What to produce –
Repeat every entry word for word, skipping the pictures.

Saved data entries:
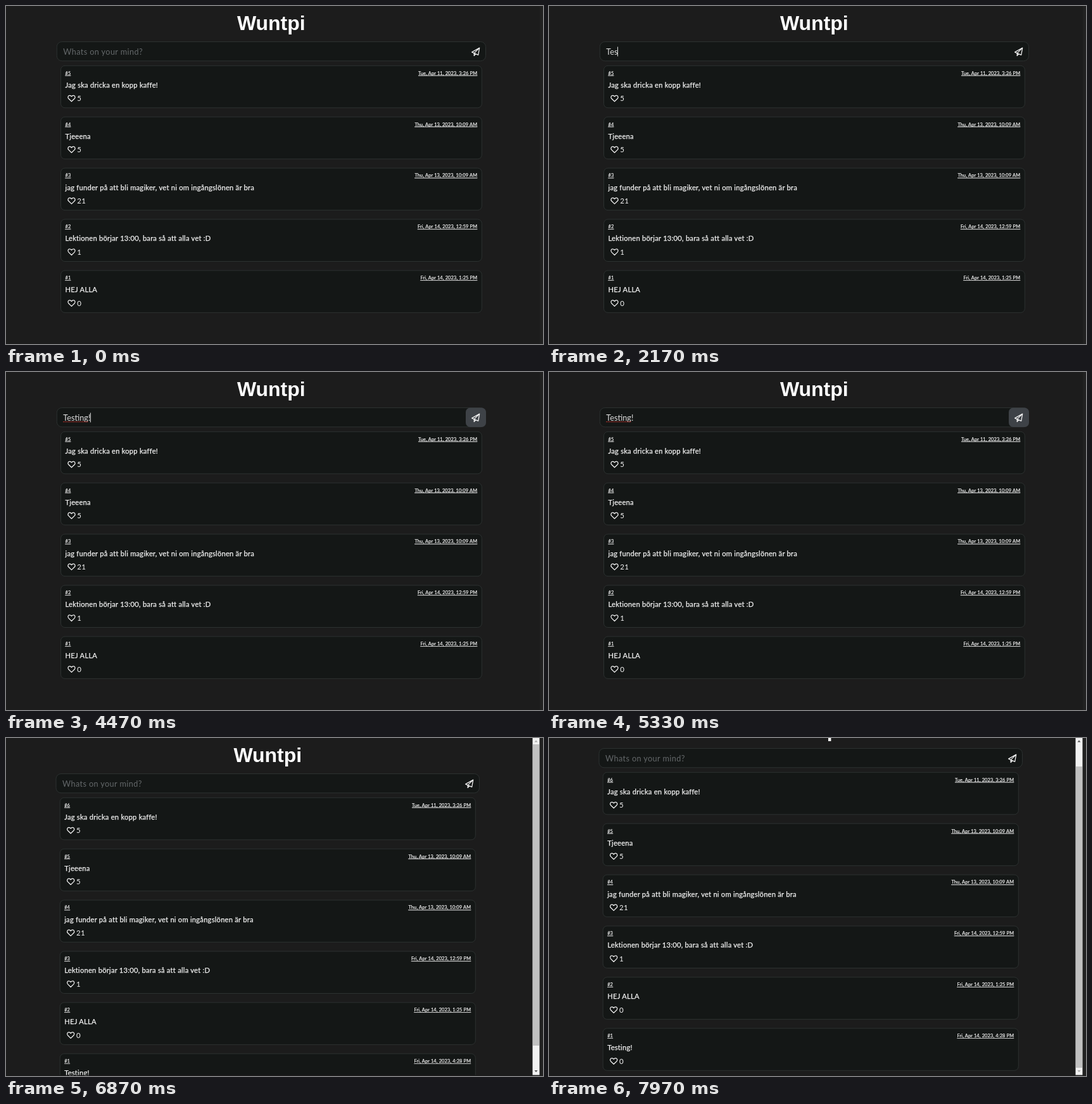
Animation of 848x534 px, one loop 8 s. Source, as an HTML page:

```html
<!DOCTYPE html>
<html lang="en">
<head>
<meta charset="utf-8">
<title>Message board</title>
<style>
  html, body { margin: 0; width: 100%; height: 100%; overflow: hidden; background: #1c1c1c; }
  svg { display: block; width: 848px; height: 534px; }
  text { font-family: Lato, "Open Sans", sans-serif; fill: #f4f4f4; letter-spacing: .02em; white-space: pre; }
  .title { font: bold 32px "Liberation Sans", Arial, sans-serif; letter-spacing: 0; fill: #fff; text-anchor: middle; }
  .field { font-size: 12.7px; letter-spacing: 0; fill: #dedede; }
  .hint { letter-spacing: .03em; fill: #64686a; }
  .message { font-size: 11.2px; stroke: #f4f4f4; stroke-width: .25; }
  .count { font-size: 11.5px; }
  .meta { font-size: 7.4px; stroke: #f4f4f4; stroke-width: .2; text-decoration: underline; }
  .end { text-anchor: end; }
  .box { fill: #141716; stroke: #2c3130; }
  .icon { fill: none; stroke: #f4f4f4; stroke-width: 1.25; stroke-linejoin: round; }
</style>
</head>
<body>
<svg id="stage" viewBox="0 0 848 534"></svg>
<script>
const LOOP = 8000;
const WORD = 'Testing!';
const KEY_TIMES = [1480, 1790, 2060, 2350, 2620, 2830, 3060, 3370];
const FOCUS = 400, HOVER = 4290, SPELLCHECK = 4380, BLUR = 5450;
const POSTED = 5865, CLEARED = 6020, LEAVE = 6330;
const SCROLL_START = 7100, SCROLL_TIME = 260, SCROLL_RANGE = 40;

const posts = [
  ['Jag ska dricka en kopp kaffe!', 'Tue, Apr 11, 2023, 3:26 PM', 5],
  ['Tjeeena', 'Thu, Apr 13, 2023, 10:09 AM', 5],
  ['jag funder på att bli magiker, vet ni om ingångslönen är bra', 'Thu, Apr 13, 2023, 10:09 AM', 21],
  ['Lektionen börjar 13:00, bara så att alla vet :D', 'Fri, Apr 14, 2023, 12:59 PM', 1],
  ['HEJ ALLA', 'Fri, Apr 14, 2023, 1:25 PM', 0],
  [WORD, 'Fri, Apr 14, 2023, 4:28 PM', 0]
];

const HEART = 'M0 4.8L-4.7 .2C-6.6-1.9-5.2-4.9-2.7-4.7C-1.4-4.6-.5-3.8 0-3C.5-3.8 1.4-4.6 2.7-4.7C5.2-4.9 6.6-1.9 4.7 .2Z';
const PLANE = 'M6.2-6.2L-5.8 .6L-2.3 2.3L4.2 5Z M6.2-6.2L-2.3 2.3V6.2L.3 3.5';

const stage = document.getElementById('stage');
const clamp = v => Math.max(0, Math.min(1, v));
const ramp = (t, start, length) => clamp((t - start) / length);
const label = (x, y, kind, content) => `<text x="${x}" y="${y}" class="${kind}">${content}</text>`;
const icon = (x, y, path) => `<path class="icon" transform="translate(${x} ${y})" d="${path}"/>`;
const box = (left, right, y, height, radius) =>
  `<rect class="box" x="${left}" y="${y}" width="${right - left}" height="${height}" rx="${radius}"/>`;

function stateAt(t) {
  const typed = t < CLEARED ? KEY_TIMES.filter(k => k <= t).length : 0;
  const lastKey = typed ? KEY_TIMES[typed - 1] : FOCUS;
  const focused = t >= FOCUS && t < BLUR;
  return {
    typed,
    posted: t >= POSTED,
    caret: focused && (t - lastKey) % 1060 < 530,
    spell: t >= SPELLCHECK && t < CLEARED,
    hover: ramp(t, HOVER, 150) - ramp(t, LEAVE, 150),
    scroll: SCROLL_RANGE * (1 - (1 - ramp(t, SCROLL_START, SCROLL_TIME)) ** 2)
  };
}

function card([message, date, likes], index, total, left, right) {
  const y = 94.3 + index * 80.9;
  return box(left + 6.2, right - 6.2, y, 66.5, 6.5)
    + label(left + 13.2, y + 14.3, 'meta', '#' + (total - index))
    + label(right - 13.3, y + 14.3, 'meta end', date)
    + label(left + 13.2, y + 34.4, 'message', message)
    + icon(left + 23.2, y + 51.7, HEART)
    + label(left + 32, y + 55.8, 'count', likes);
}

function scrollbar(scroll) {
  const arrow = (y, dir, active) =>
    `<path d="M834.5 ${y + 1.5 * dir}h5l-2.5 ${-3 * dir}z" fill="${active ? '#505050' : '#a8a8a8'}"/>`;
  return `<rect x="831.5" width="11" height="532.5" fill="#f1f1f1"/>
    <rect x="832" y="${10 + scroll * .875}" width="10" height="476" fill="#c1c1c1"/>`
    + arrow(5, 1, scroll > 0) + arrow(526.5, -1, scroll < SCROLL_RANGE);
}

function render({ typed, posted, caret, spell, hover, scroll }) {
  const left = posted ? 79 : 80.3, right = posted ? 747.5 : 757.5;
  const visible = posted ? posts : posts.slice(0, -1);
  const textX = left + 10;
  stage.innerHTML = `<g transform="translate(0 ${-scroll})">`
    + label(posted ? 413.3 : 418.8, 38.3, 'title', 'Wuntpi')
    + box(left, right, 56.5, 30.3, 8)
    + `<rect x="${right - 31.5}" y="56.5" width="32" height="30.5" rx="7" fill="#3e4247" opacity="${hover}"/>`
    + label(textX, 76.7, typed ? 'field' : 'field hint', typed ? WORD.slice(0, typed) : 'Whats on your mind?')
    + '<g id="marks"></g>'
    + icon(right - 16, 72.3, PLANE)
    + visible.map((post, i) => card(post, i, visible.length, left, right)).join('')
    + '</g><rect y="532.5" width="848" height="2" fill="#1c1c1c"/>'
    + '<rect x="843" width="5" height="534" fill="#212121"/>'
    + (posted ? scrollbar(scroll) : '');

  const field = stage.querySelector('.field');
  let marks = '';
  if (spell) {
    const end = textX + field.getSubStringLength(0, WORD.length - 1);
    marks += `<path d="M${textX} 78.7H${end}" stroke="#c2342c" stroke-width="1.2" stroke-dasharray="1.5 1"/>`;
  }
  if (caret) {
    const x = textX + (typed ? field.getComputedTextLength() : 0);
    marks += `<rect x="${x - .5}" y="64.5" width="1" height="15" fill="#e4e4e4"/>`;
  }
  stage.querySelector('#marks').innerHTML = marks;
}

let shown = '';
function tick() {
  const state = stateAt(performance.now() % LOOP);
  const key = JSON.stringify(state);
  if (key !== shown) {
    shown = key;
    render(state);
  }
  requestAnimationFrame(tick);
}
tick();
</script>
</body>
</html>
```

Task result –
Animation of 848x534 px, one loop 8 s. Source, as an HTML page:

```html
<!DOCTYPE html>
<html lang="en">
<head>
<meta charset="utf-8">
<title>Message board</title>
<style>
  html, body { margin: 0; width: 100%; height: 100%; overflow: hidden; background: #1c1c1c; }
  svg { display: block; width: 848px; height: 534px; }
  text { font-family: Lato, "Open Sans", sans-serif; fill: #f4f4f4; letter-spacing: .02em; white-space: pre; }
  .title { font: bold 32px "Liberation Sans", Arial, sans-serif; letter-spacing: 0; fill: #fff; text-anchor: middle; }
  .field { font-size: 12.7px; letter-spacing: 0; fill: #dedede; }
  .hint { letter-spacing: .03em; fill: #64686a; }
  .message { font-size: 11.2px; stroke: #f4f4f4; stroke-width: .25; }
  .count { font-size: 11.5px; }
  .meta { font-size: 7.4px; stroke: #f4f4f4; stroke-width: .2; text-decoration: underline; }
  .end { text-anchor: end; }
  .box { fill: #141716; stroke: #2c3130; }
  .icon { fill: none; stroke: #f4f4f4; stroke-width: 1.25; stroke-linejoin: round; }
</style>
</head>
<body>
<svg id="stage" viewBox="0 0 848 534"></svg>
<script>
const LOOP = 8000;
const WORD = 'Testing!';
const KEY_TIMES = [1480, 1790, 2060, 2350, 2620, 2830, 3060, 3370];
const FOCUS = 400, HOVER = 4290, SPELLCHECK = 4380, BLUR = 5450;
const POSTED = 5865, CLEARED = 6020, LEAVE = 6330;
const SCROLL_START = 7100, SCROLL_TIME = 260, SCROLL_RANGE = 40;

const posts = [
  ['Jag ska dricka en kopp kaffe!', 'Tue, Apr 11, 2023, 3:26 PM', 5],
  ['Tjeeena', 'Thu, Apr 13, 2023, 10:09 AM', 5],
  ['jag funder på att bli magiker, vet ni om ingångslönen är bra', 'Thu, Apr 13, 2023, 10:09 AM', 21],
  ['Lektionen börjar 13:00, bara så att alla vet :D', 'Fri, Apr 14, 2023, 12:59 PM', 1],
  ['HEJ ALLA', 'Fri, Apr 14, 2023, 1:25 PM', 0],
  [WORD, 'Fri, Apr 14, 2023, 4:28 PM', 0]
];

const HEART = 'M0 4.8L-4.7 .2C-6.6-1.9-5.2-4.9-2.7-4.7C-1.4-4.6-.5-3.8 0-3C.5-3.8 1.4-4.6 2.7-4.7C5.2-4.9 6.6-1.9 4.7 .2Z';
const PLANE = 'M6.2-6.2L-5.8 .6L-2.3 2.3L4.2 5Z M6.2-6.2L-2.3 2.3V6.2L.3 3.5';

const stage = document.getElementById('stage');
const clamp = v => Math.max(0, Math.min(1, v));
const ramp = (t, start, length) => clamp((t - start) / length);
const label = (x, y, kind, content) => `<text x="${x}" y="${y}" class="${kind}">${content}</text>`;
const icon = (x, y, path) => `<path class="icon" transform="translate(${x} ${y})" d="${path}"/>`;
const box = (left, right, y, height, radius) =>
  `<rect class="box" x="${left}" y="${y}" width="${right - left}" height="${height}" rx="${radius}"/>`;

function stateAt(t) {
  const typed = t < CLEARED ? KEY_TIMES.filter(k => k <= t).length : 0;
  const lastKey = typed ? KEY_TIMES[typed - 1] : FOCUS;
  const focused = t >= FOCUS && t < BLUR;
  return {
    typed,
    posted: t >= POSTED,
    caret: focused && (t - lastKey) % 1060 < 530,
    spell: t >= SPELLCHECK && t < CLEARED,
    hover: ramp(t, HOVER, 150) - ramp(t, LEAVE, 150),
    scroll: SCROLL_RANGE * (1 - (1 - ramp(t, SCROLL_START, SCROLL_TIME)) ** 2)
  };
}

function card([message, date, likes], index, total, left, right) {
  const y = 94.3 + index * 80.9;
  return box(left + 6.2, right - 6.2, y, 66.5, 6.5)
    + label(left + 13.2, y + 14.3, 'meta', '#' + (total - index))
    + label(right - 13.3, y + 14.3, 'meta end', date)
    + label(left + 13.2, y + 34.4, 'message', message)
    + icon(left + 23.2, y + 51.7, HEART)
    + label(left + 32, y + 55.8, 'count', likes);
}

function scrollbar(scroll) {
  const arrow = (y, dir, active) =>
    `<path d="M834.5 ${y + 1.5 * dir}h5l-2.5 ${-3 * dir}z" fill="${active ? '#505050' : '#a8a8a8'}"/>`;
  return `<rect x="831.5" width="11" height="532.5" fill="#f1f1f1"/>
    <rect x="832" y="${10 + scroll * .875}" width="10" height="476" fill="#c1c1c1"/>`
    + arrow(5, 1, scroll > 0) + arrow(526.5, -1, scroll < SCROLL_RANGE);
}

function render({ typed, posted, caret, spell, hover, scroll }) {
  const left = posted ? 79 : 80.3, right = posted ? 747.5 : 757.5;
  const visible = posted ? posts : posts.slice(0, -1);
  const textX = left + 10;
  stage.innerHTML = `<g transform="translate(0 ${-scroll})">`
    + label(posted ? 413.3 : 418.8, 38.3, 'title', 'Wuntpi')
    + box(left, right, 56.5, 30.3, 8)
    + `<rect x="${right - 31.5}" y="56.5" width="32" height="30.5" rx="7" fill="#3e4247" opacity="${hover}"/>`
    + label(textX, 76.7, typed ? 'field' : 'field hint', typed ? WORD.slice(0, typed) : 'Whats on your mind?')
    + '<g id="marks"></g>'
    + icon(right - 16, 72.3, PLANE)
    + visible.map((post, i) => card(post, i, visible.length, left, right)).join('')
    + '</g><rect y="532.5" width="848" height="2" fill="#1c1c1c"/>'
    + '<rect x="843" width="5" height="534" fill="#212121"/>'
    + (posted ? scrollbar(scroll) : '');

  const field = stage.querySelector('.field');
  let marks = '';
  if (spell) {
    const end = textX + field.getSubStringLength(0, WORD.length - 1);
    marks += `<path d="M${textX} 78.7H${end}" stroke="#c2342c" stroke-width="1.2" stroke-dasharray="1.5 1"/>`;
  }
  if (caret) {
    const x = textX + (typed ? field.getComputedTextLength() : 0);
    marks += `<rect x="${x - .5}" y="64.5" width="1" height="15" fill="#e4e4e4"/>`;
  }
  stage.querySelector('#marks').innerHTML = marks;
}

let shown = '';
function tick() {
  const state = stateAt(performance.now() % LOOP);
  const key = JSON.stringify(state);
  if (key !== shown) {
    shown = key;
    render(state);
  }
  requestAnimationFrame(tick);
}
tick();
</script>
</body>
</html>
```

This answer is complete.